I have worked with Prasad Kaipa, one of the two developers of the Pyradigm™ modeling process, for the past twenty years. The Pyradigm has been at the core of much of our conversation and thinking. The “Pyradigm” name was derived from its pyramidal structure (four triangular sides – a tetraheron) and paradigm, a typical or archetypal model. The process itself is very archetypal although it may not be obvious in your specific model.
Pyradigms are 3-dimensional, tangible, colorful models of systems, including life systems. They can help you delve deeply into various aspects of your current life or business. Pyradigm models can inform your strategic planning as you look to the future. They can assist you in developing tactical plans for change.
Pyradigm modeling guides you through the identification of: key components, their relationships to one another, scenarios created by various combinations, the risks of excluding any one element, and the benefits of integrating everything.
Whether abstract or physical, models are constructs that help you make sense of yourself and the world around you. The more powerful your models, the more able you are to understand what’s happening AND to shape your future.

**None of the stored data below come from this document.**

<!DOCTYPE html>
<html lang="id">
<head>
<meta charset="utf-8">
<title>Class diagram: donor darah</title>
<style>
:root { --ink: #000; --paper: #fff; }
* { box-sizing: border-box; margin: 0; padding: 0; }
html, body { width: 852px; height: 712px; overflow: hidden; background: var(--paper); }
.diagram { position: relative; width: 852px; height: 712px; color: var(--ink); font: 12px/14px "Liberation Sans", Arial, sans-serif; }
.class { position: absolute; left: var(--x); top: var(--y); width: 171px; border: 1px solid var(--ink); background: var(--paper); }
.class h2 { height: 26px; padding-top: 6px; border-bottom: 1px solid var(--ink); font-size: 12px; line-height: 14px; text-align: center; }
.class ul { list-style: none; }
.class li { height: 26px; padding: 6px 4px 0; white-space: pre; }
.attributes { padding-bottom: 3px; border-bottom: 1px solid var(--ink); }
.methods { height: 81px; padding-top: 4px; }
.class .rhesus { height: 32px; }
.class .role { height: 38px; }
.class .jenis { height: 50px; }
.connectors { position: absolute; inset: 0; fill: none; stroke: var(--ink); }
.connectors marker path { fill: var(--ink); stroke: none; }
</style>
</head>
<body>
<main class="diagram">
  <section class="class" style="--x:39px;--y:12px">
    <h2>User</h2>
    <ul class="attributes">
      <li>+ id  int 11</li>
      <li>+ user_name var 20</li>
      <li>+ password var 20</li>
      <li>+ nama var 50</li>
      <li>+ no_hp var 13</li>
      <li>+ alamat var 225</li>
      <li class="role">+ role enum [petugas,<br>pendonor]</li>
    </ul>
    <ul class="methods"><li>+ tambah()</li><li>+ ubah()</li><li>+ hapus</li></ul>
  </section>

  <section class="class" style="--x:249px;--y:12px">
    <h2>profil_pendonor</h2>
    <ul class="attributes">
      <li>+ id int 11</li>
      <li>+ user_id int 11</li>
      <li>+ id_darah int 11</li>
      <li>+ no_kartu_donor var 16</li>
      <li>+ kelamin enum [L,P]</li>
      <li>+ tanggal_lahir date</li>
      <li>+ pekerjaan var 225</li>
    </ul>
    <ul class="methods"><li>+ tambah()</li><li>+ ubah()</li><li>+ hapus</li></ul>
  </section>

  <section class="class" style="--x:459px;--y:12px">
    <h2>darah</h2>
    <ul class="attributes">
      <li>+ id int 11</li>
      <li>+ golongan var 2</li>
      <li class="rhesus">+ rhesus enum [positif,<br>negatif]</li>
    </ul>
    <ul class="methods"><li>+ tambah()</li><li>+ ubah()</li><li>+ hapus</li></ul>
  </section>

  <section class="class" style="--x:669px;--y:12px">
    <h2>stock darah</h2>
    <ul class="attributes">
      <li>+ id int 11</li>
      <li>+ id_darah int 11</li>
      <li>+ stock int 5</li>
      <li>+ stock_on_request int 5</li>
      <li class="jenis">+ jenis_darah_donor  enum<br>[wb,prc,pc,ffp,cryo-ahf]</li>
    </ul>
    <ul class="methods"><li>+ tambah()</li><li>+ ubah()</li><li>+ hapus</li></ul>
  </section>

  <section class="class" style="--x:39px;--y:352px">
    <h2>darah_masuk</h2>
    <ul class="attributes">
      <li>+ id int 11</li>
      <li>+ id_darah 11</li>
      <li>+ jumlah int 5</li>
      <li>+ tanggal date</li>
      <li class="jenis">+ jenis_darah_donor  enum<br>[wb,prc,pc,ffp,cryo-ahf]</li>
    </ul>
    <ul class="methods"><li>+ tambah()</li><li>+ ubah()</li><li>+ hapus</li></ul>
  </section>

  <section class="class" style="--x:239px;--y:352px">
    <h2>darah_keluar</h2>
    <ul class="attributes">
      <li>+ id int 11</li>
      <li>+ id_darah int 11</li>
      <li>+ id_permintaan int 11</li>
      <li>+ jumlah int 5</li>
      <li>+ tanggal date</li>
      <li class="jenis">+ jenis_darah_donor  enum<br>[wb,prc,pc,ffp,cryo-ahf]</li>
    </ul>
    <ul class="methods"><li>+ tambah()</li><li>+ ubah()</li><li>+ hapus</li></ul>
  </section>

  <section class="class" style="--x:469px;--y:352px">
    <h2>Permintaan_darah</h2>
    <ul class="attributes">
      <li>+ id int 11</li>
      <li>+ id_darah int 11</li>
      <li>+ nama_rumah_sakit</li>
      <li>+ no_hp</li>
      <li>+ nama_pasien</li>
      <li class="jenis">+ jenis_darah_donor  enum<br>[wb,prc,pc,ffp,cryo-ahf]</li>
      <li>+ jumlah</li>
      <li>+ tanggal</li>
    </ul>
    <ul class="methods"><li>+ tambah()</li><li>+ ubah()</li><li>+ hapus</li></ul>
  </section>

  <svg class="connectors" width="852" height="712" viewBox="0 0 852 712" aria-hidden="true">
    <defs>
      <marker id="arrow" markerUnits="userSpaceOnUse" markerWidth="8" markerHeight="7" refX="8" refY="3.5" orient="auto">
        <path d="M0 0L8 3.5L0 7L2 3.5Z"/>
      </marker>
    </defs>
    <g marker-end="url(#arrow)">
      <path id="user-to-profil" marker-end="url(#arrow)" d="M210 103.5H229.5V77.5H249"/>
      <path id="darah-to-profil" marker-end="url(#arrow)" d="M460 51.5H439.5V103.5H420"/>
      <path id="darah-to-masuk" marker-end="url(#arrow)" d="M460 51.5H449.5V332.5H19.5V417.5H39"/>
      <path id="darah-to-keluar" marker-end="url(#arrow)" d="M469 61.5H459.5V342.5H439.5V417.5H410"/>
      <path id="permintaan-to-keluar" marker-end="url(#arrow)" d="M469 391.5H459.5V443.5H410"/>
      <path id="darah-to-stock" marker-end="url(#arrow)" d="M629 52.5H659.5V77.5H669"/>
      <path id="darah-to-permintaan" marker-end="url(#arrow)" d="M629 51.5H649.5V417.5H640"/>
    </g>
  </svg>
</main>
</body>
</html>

Conversations about your particular Pyradigm model will inevitably reveal areas where the system is stuck or impeded, vulnerabilities, or opportunities for growth.